A Dictionary of Alchemical Imagery
Cambridge University Press, $49.95pb, 249 pp

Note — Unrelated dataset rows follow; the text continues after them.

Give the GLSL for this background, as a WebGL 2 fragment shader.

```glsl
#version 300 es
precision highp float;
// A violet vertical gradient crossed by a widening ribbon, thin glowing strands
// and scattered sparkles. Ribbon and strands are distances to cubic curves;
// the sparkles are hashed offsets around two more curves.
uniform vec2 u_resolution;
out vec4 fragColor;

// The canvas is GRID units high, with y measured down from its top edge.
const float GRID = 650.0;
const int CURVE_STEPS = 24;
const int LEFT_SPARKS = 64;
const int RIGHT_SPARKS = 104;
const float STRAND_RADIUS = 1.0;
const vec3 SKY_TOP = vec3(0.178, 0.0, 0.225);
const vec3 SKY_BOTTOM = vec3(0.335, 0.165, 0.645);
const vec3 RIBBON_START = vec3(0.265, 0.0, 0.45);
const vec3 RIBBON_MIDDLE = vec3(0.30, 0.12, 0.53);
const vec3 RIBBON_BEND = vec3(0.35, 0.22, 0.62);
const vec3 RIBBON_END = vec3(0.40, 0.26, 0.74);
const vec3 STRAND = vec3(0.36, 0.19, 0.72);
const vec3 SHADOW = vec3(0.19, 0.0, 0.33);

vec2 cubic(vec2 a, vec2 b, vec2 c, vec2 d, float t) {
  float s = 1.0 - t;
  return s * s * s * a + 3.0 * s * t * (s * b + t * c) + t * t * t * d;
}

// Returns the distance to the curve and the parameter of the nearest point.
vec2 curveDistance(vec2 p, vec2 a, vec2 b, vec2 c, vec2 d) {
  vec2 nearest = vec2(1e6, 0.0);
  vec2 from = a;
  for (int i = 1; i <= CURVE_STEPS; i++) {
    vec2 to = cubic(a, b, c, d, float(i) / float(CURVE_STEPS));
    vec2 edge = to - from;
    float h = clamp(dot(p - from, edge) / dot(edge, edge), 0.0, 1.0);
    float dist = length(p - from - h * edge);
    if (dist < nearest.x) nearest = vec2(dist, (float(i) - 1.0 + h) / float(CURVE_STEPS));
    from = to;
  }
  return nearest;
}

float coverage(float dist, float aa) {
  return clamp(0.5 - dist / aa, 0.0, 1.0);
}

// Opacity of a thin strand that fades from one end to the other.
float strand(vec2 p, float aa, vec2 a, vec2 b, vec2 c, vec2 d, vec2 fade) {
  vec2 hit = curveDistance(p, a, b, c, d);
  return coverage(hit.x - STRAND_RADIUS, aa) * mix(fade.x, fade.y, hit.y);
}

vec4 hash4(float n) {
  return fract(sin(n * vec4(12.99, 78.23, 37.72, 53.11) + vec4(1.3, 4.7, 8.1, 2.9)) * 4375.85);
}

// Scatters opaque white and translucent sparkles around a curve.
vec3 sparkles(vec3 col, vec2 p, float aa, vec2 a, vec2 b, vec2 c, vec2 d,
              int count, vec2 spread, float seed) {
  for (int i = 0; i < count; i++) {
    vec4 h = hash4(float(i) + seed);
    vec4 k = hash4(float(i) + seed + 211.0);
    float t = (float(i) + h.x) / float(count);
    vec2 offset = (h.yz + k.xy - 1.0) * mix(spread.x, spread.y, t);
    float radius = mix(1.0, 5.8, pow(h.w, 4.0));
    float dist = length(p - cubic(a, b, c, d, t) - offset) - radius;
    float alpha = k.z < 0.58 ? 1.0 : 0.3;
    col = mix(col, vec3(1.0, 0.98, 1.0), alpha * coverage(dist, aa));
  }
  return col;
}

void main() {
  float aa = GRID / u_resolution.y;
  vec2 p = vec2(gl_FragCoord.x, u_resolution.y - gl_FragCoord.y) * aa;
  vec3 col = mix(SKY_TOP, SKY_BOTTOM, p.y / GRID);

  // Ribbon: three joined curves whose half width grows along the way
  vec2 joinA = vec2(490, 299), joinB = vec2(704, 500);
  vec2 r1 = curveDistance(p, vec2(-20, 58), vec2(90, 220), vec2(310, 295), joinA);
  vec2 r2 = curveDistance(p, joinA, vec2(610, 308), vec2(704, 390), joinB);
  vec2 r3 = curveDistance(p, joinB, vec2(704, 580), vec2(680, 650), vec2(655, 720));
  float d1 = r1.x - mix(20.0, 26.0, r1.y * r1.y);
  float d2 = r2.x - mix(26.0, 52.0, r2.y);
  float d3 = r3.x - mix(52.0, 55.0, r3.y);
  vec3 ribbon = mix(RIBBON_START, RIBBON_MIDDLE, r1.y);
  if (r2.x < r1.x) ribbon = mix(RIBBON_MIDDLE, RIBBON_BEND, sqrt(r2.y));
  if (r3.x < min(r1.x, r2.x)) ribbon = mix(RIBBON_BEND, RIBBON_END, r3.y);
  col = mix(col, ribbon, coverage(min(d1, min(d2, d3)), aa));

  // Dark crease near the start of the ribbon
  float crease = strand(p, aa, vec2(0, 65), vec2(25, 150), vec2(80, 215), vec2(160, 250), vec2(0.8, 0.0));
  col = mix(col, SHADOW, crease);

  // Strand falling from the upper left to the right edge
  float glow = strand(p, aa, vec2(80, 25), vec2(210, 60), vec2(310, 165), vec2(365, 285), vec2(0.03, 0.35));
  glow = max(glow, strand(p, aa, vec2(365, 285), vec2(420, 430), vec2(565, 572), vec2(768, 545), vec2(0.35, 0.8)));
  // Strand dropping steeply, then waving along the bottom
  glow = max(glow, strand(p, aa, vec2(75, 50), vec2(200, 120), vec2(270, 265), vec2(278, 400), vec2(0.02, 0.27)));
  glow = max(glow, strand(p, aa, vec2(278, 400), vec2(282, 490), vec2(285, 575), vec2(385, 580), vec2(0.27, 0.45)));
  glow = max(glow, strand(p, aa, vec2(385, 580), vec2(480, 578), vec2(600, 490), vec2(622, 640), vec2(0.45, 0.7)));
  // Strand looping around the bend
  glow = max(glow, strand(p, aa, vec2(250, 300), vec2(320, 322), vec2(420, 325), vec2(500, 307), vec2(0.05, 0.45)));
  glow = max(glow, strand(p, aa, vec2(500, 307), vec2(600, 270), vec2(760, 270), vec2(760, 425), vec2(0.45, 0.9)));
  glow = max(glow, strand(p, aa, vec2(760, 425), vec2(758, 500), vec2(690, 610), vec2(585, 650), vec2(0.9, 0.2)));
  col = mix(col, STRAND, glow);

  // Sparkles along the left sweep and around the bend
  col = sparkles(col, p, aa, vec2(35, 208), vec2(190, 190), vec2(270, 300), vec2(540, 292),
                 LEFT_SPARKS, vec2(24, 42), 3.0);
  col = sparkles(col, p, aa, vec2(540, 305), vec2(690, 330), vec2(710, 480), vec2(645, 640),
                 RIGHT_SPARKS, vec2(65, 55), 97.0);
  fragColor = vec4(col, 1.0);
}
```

Blessed are the compilers of dictionaries, writers of reference books and encyclopedia entries – how would we access knowledge without them? But if they work in the Australian university system, they are not blessed by the Department of Education, Training and Youth Affairs, which awards no research points whatsoever for such activities. Lindy Abraham’s esoteric-sounding dictionary of alchemical imagery is a fine example of the kind of scholarly labour that doesn’t fit well with bean-counting bureaucrats’ notions of ‘productive’ research. With her assistance, we gain access to a world-view that had its roots in Hellenistic Egypt in 300 BC but, during the Renaissance, re-emerged as a powerful intellectual force: a precursor to modern science, as well as a systematic form of philosophy.